The Secret Between the Shadow and the Soul. 2019. Branford Marsalis Quartet

May 1, 2021

The Secret between the Shadow and the SoulThe Secret Between the Shadow and the Soul. 2019. Branford Marsalis Quartet (Branford Marsalis, saxophone; Joey Calderazzo, pianist; Eric Revis, bassist; Justin Faulkner, drums). Sony Music. Contents: Dance of the Evil Toys (Eric Revis), Conversation Among the Ruins (Joey Calderazzo), Snake Hip Waltz (Andrew Hill), Cianna (Joey Calderazzo), Nilaste (Eric Revis), Life Filtering from the Water Flowers (Brandford Marsalis), The Windup (Keith Jarrett). Digital Download or Compact Disc. 7 tracks (62:17). Amazon Music, Apple Music, Spotify. $9.99

Branford Marsalis has led several iterations of his quartet over the years; the current ensemble features pianist Joey Calderazzo, bassist Eric Revis, and drummer Justin Faulkner. The Secret Between the Shadow and the Soul balances the group’s traditionalist inclinations with virtuosic free improvisation and unbridled expression.

Revis’s Dance of the Evil Toys employs an unpredictable, sinuous melody that playfully trades back and forth between Marsalis and Calderazzo above a primal, incessant bass line with comical, whirring interjections from Faulkner. This oddball evocation of mechanical toys gives way to breakneck post-bop solos from Marsalis and Calderazzo. Revis is also the composer of Nilaste, a ballad based on an ostinato bass line. For both of Revis’s tunes, Calderazzo and Marsalis perform adroit solos, each with a clear sense of narrative married to the admirable ability to react instinctually to the rest of the ensemble.
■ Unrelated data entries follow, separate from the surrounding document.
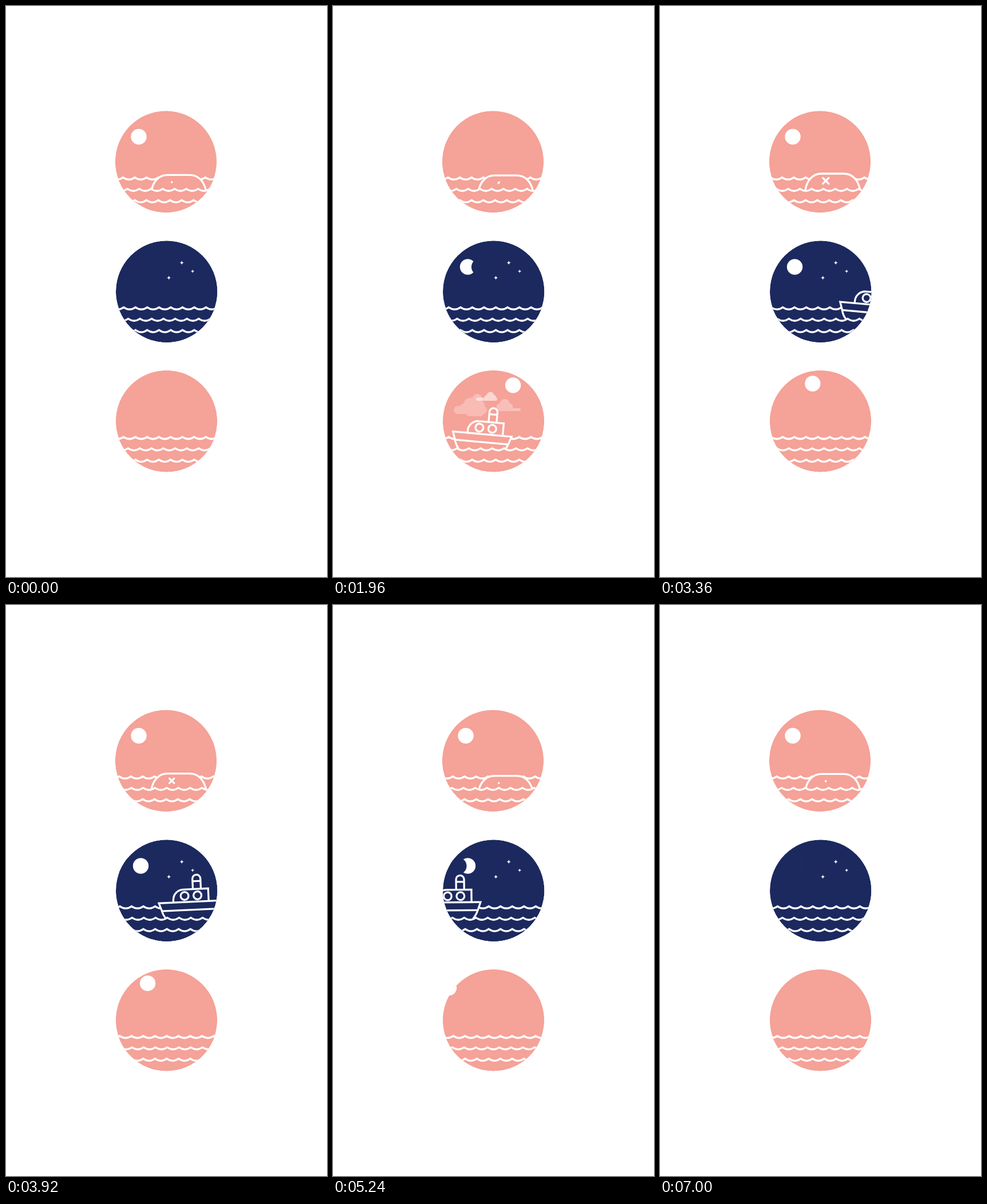
Write an HTML page that moves like this. It is 561 px wide and 998 px high and loops after 7.04 s.

```html
<!DOCTYPE html>
<html lang="en">
<head>
<meta charset="utf-8">
<title>Three seas</title>
<style>
  html, body { margin: 0; width: 100%; height: 100%; overflow: hidden; background: #fff; }
  svg { display: block; width: 561px; height: 998px; }
  .line { stroke: #fff; stroke-width: 3.3; }
</style>
</head>
<body>
<svg id="stage" viewBox="0 0 561 998"></svg>
<script>
const LOOP = 7040, STEP = 40;
const PINK = '#f5a298', NAVY = '#1c295f';
const RADIUS = 88.7, WAVE = 20.55, ORB = 13.7;
const stage = document.getElementById('stage');

function add(parent, tag, attrs = {}) {
  const node = document.createElementNS('http://www.w3.org/2000/svg', tag);
  for (const key in attrs) node.setAttribute(key, attrs[key]);
  parent.appendChild(node);
  return node;
}
const set = (node, key, value) => node.setAttribute(key, value);
const disc = (parent, cx, cy, r, fill = '#fff') => add(parent, 'circle', { cx, cy, r, fill });

// Smooth 0 to 1 between two times.
function ramp(t, from, to) {
  const u = Math.min(1, Math.max(0, (t - from) / (to - from)));
  return u * u * (3 - 2 * u);
}

const waves = [];

// A round window: sky, far wave, passing things, then two near waves.
function porthole(id, cx, cy, color) {
  const clip = add(stage, 'clipPath', { id });
  add(clip, 'circle', { cx, cy, r: RADIUS });
  const root = add(stage, 'g', { 'clip-path': `url(#${id})` });
  disc(root, cx, cy, RADIUS, color);
  const sky = add(root, 'g');
  const row = n => {
    const crest = `q${WAVE / 2} 7.4 ${WAVE} 0`;
    const d = `M${cx - 158.4 + n * WAVE / 2} ${cy + 27.6 + n * 19.9}${crest.repeat(15)}v70h-309z`;
    const node = add(root, 'path', { d, class: 'line', fill: color });
    waves.push({ node, dir: n === 1 ? -1 : 1 });
  };
  row(0);
  const sea = add(root, 'g');
  row(1);
  row(2);
  return { sky, sea, cy, color };
}

const day = porthole('day', 279.5, 272, PINK);
const night = porthole('night', 280.7, 499, NAVY);
const dusk = porthole('dusk', 280.5, 725.5, PINK);

// Whale
const daySun = disc(day.sky, 232, 228.5, ORB);
const whale = add(day.sea, 'g');
add(whale, 'path', {
  d: 'M251 40L254.3 27C257 12 267 0 282 0H321C337 0 346 12 349.5 27L353 40',
  class: 'line', fill: PINK
});
const eye = [-1, 1].map(() => add(whale, 'path', { class: 'line', 'stroke-linecap': 'round' }));

// Moon and stars
const MOON_X = 235.5;
disc(night.sky, MOON_X, 456, ORB);
const shade = disc(night.sky, MOON_X, 456, ORB + 0.9, NAVY);
function star(x, y, size) {
  let d = '';
  for (let i = 0; i < 8; i++) {
    const r = i % 2 ? size * 0.42 : size, a = i * Math.PI / 4;
    d += `${i ? 'L' : 'M'}${x + r * Math.cos(a)} ${y + r * Math.sin(a)}`;
  }
  add(night.sky, 'path', { d: d + 'z', fill: '#fff' });
}
star(307.2, 448.8, 3.5);
star(326.1, 463.6, 3.1);
star(284.6, 475, 3.5);

// Low sun and clouds
const duskSun = disc(dusk.sky, 0, 0, ORB);
const pill = (g, x, y, width, height) => add(g, 'rect', { x, y, width, height, rx: height / 2 });

// A flat base with one tall puff between two smaller ones.
function cloud(x, base, width, height, peak, r, opacity) {
  const g = add(dusk.sky, 'g', { fill: '#fff' });
  pill(g, x, base - height, width, height);
  disc(g, peak, base - 1.35 * r, r);
  for (const side of [-1, 1]) disc(g, peak + side * 0.9 * r, base - 0.8 * r, 0.7 * r);
  return { g, opacity };
}
const bank = cloud(206, 713, 58, 14, 235, 12, 0.4);
pill(bank.g, 228, 706, 30, 11);
disc(bank.g, 247, 686.5, 8.5);
disc(bank.g, 251, 698, 9);
const clouds = [
  bank,
  cloud(245, 690, 37, 5.5, 270, 6.6, 0.8),
  cloud(281, 708, 42, 5, 295, 9, 0.45)
];

// Boat, centred on its gunwale
function boat({ sea, color }) {
  const g = add(sea, 'g', { class: 'line', fill: color });
  add(g, 'path', { d: 'M9 -21V-40a7 7 0 0 1 14 0V-21M9 -35.8H23' });
  add(g, 'path', { d: 'M-26 0V-4A18 18 0 0 1 -8 -22H35.7V0' });
  for (const cx of [-6, 16.5]) add(g, 'circle', { cx, cy: -10.8, r: 6.9 });
  add(g, 'path', { d: 'M-39 29Q-45 22 -47 13L-51.5 0H51.5L47 13Q44 22 38 29' });
  add(g, 'path', { d: 'M-47 14H47' });
  return g;
}
const nightBoat = boat(night), duskBoat = boat(dusk);

function sail(g, port, x, tilt) {
  set(g, 'transform', `translate(${x} ${port.cy + 20.9}) rotate(${tilt} -20 0)`);
}

function draw(t) {
  const cycle = 2 * Math.PI * t / LOOP;

  // Neighbouring rows scroll in opposite directions.
  const scroll = (3 * t / LOOP + 0.06) % 1 * WAVE;
  waves.forEach(({ node, dir }) => set(node, 'transform', `translate(${dir * scroll} 0)`));

  const top = 296 + Math.cos(cycle) - Math.sin(cycle)
    - 1.7 * Math.cos(2 * cycle) + 0.9 * Math.sin(2 * cycle);
  set(whale, 'transform', `translate(0 ${top})`);
  eye.forEach((line, i) => {
    const begin = 1880 + 200 * i;
    const h = 0.05 + 5 * (ramp(t, begin, begin + 320) - ramp(t, 3800, 4240));
    const v = i ? h : -h;
    set(line, 'd', `M${289.7 - h} ${12.6 - v}L${289.7 + h} ${12.6 + v}`);
  });
  set(daySun, 'opacity', 1 - ramp(t, 1480, 1880) + ramp(t, 2920, 3320));

  // The shadow leaves to the right and returns from the left.
  const shift = t < LOOP / 2 ? 0.0107 * t : 0.0092 * (t - LOOP);
  set(shade, 'cx', MOON_X + shift);

  const sunX = 342 - 0.0342 * (t - 1160);
  set(duskSun, 'cx', sunX);
  set(duskSun, 'cy', 659.9 + 0.0018 * (sunX - 274) ** 2);

  const haze = ramp(t, 0, 900) - ramp(t, 1200, 3300);
  clouds.forEach(({ g, opacity }) => {
    set(g, 'opacity', opacity * haze);
    set(g, 'transform', `translate(${0.0063 * (t - 1160)} 0)`);
  });

  const tilt = 5.7 * Math.cos(5 * cycle - 2 * Math.PI * 0.457);
  sail(duskBoat, dusk, 329 - 0.085 * (t - 1160), tilt);
  sail(nightBoat, night, 271 - 0.085 * (t - 4480), tilt);
}

const start = performance.now();
function tick(now) {
  const t = Math.max(0, now - start) % LOOP;
  draw(Math.floor(t / STEP) * STEP);
  requestAnimationFrame(tick);
}
draw(0);
requestAnimationFrame(tick);
</script>
</body>
</html>
```
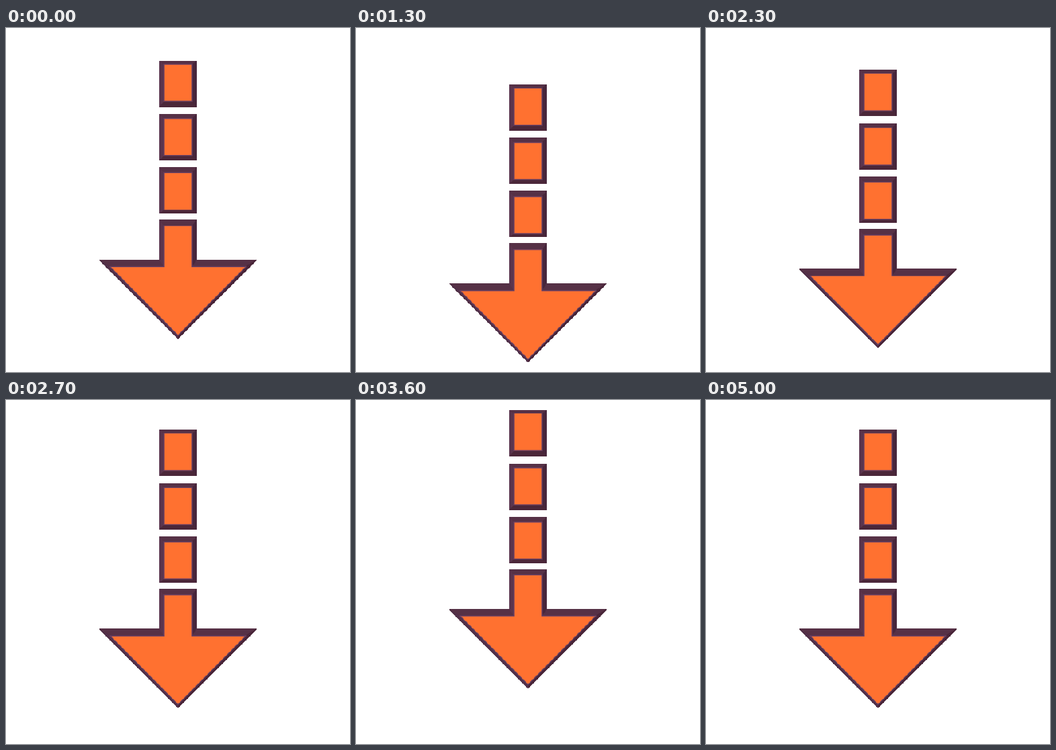
These frames come from a looping animation (512 px wide and 512 px high, 5100 ms). An HTML page with a canvas:

```html
<!DOCTYPE html>
<html>
<head>
<meta charset="utf-8">
<style>
html, body { margin: 0; width: 100%; height: 100%; overflow: hidden; background: #fff; }
canvas { display: block; width: 512px; height: 512px; }
</style>
</head>
<body>
<canvas id="stage" width="512" height="512"></canvas>
<script>
const SIZE = 600, BEVEL = 9.3, ZOOM = 0.018, EYE = [300, 209];
const stage = document.getElementById('stage').getContext('2d');
stage.imageSmoothingEnabled = false;
const art = document.createElement('canvas');
art.width = art.height = SIZE;
const ctx = art.getContext('2d');

const block = y => [[267, y], [333, y], [333, y + 81], [267, y + 81]];
const shapes = [
  block(57), block(150), block(243),
  [[267, 334], [333, 334], [333, 404], [437, 404], [437, 406],
   [300, 542.5], [163, 406], [163, 404], [267, 404]]
];
const ends = [[437, 404], [300, 542.5], [163, 404]];
const core = shapes.map((s, i) => i < 3 ? s : [...s.slice(0, 3), ...ends, s[8]]);

function normal(a, b) {
  const dx = b[0] - a[0], dy = b[1] - a[1], len = Math.hypot(dx, dy);
  return [dy / len, -dx / len];
}

// Mitred inset of a clockwise polygon
function inset(points, d) {
  const n = points.length;
  return points.map((p, i) => {
    const a = normal(points[(i + n - 1) % n], p);
    const b = normal(p, points[(i + 1) % n]);
    const k = d / (1 + a[0] * b[0] + a[1] * b[1]);
    return [p[0] - (a[0] + b[0]) * k, p[1] - (a[1] + b[1]) * k];
  });
}

function trace(points) {
  ctx.beginPath();
  points.forEach(p => ctx.lineTo(p[0], p[1]));
  ctx.closePath();
}

function faceColor([x, y]) {
  if (y < -0.9) return '#563146';
  if (y > 0.9) return '#4b2739';
  if (y > 0.1) return x > 0 ? '#482539' : '#51304a';
  return x > 0 ? '#47263b' : '#5a354d';
}

const fronts = core.map(s => inset(s, BEVEL));
const shift = (points, dy) => points.map(([x, y]) => [x, y + dy]);
const project = points => points.map(p => p.map((v, i) => v + ZOOM * (v - EYE[i])));

function drawShape(i, dy) {
  const outer = shift(core[i], dy), front = project(shift(fronts[i], dy));
  ctx.save();
  trace(shift(shapes[i], dy));
  ctx.clip();
  ctx.fillStyle = '#4b2739';
  ctx.fill();
  outer.forEach((a, j) => {
    const next = (j + 1) % outer.length, b = outer[next];
    trace([a, b, front[next], front[j]]);
    ctx.fillStyle = ctx.strokeStyle = faceColor(normal(a, b));
    ctx.lineWidth = 0.5;
    ctx.fill();
    ctx.stroke();
  });
  trace(front);
  ctx.strokeStyle = '#6b4061';
  ctx.lineWidth = 3;
  ctx.stroke();
  ctx.fillStyle = '#ff7130';
  ctx.fill();
  ctx.restore();
}

function draw(time) {
  // Twelve steps per quarter wave, with a short hold at the start and both extremes
  const tick = Math.floor(time / 100) % 51;
  const step = tick - (tick > 0) - (tick > 13) - (tick > 38);
  const dy = Math.round(40.8 * Math.sin(step * Math.PI / 24));
  ctx.fillStyle = '#fff';
  ctx.fillRect(0, 0, SIZE, SIZE);
  shapes.forEach((_, i) => drawShape(i, dy));
  stage.drawImage(art, 0, 0, 512, 512);
  requestAnimationFrame(draw);
}
draw(0);
</script>
</body>
</html>
```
In relatively stark contrast to Revis’s adventurous pieces, Calderazzo’s haunting Conversation Among the Ruins is a more traditional tune buoyed by colorful harmony, delightful textures, melodic syncopations, and some masterful Latin-tinged brushwork from Faulkner. Conversations Among the Ruins features solos from Calderazzo and Marsalis that are dexterous in their climaxes, but also played with moving nostalgia.

Calderazzo’s Cianna is more direct in its Latin groove, beginning with a rhumba and continuing to the most traditional-sounding rhythmic feel of the album. This track is perhaps the CD’s most insistent earworm. The last original on the album is Life Filtering from the Water Flowers, which pays tribute to Marsalis’s late mother, Delores Marsalis. Calderazzo plucks inside the piano and Revis taps the body of his double bass, creating a mystical, grief-stricken soundworld. The overall aphoristic effect of these percussive explorations is similar to that of an experimental classical composition. Marsalis plays tenor sax on the tune, overlaying the thumps and taps with a somber meditation that gives way to a section of high-intensity jazz keening. This latter section mixes a Coltrane-esque wall-of-sound grit with poignant, dark melodies.

The remainder of the disc balances out the darkness of Life Filtering with ebullient performances of bright cover songs. The first, Andrew Hill’s Snake Hip Waltz, is an idiosyncratic blues-waltz that features burning solos by Marsalis, a McCoy Tyner-channeling Calderazzo, and Revis, who sings along with his improvisation. The closing track of the album is an extended New Orleans-style take on Keith Jarret’s tune The Windup, during which the group imposes a second-line feel supporting some churchy gospel sounds from the ensemble.

The musicians shine during their solo improvisations, but are just as captivating in their intuitive reactions while supporting one another during those improvisations. All of the musicians are brilliant, but this album shines because of the unique way they create jazz with one another, interacting intuitively to create wildly expressive music.

784 Last modified on January 24, 2022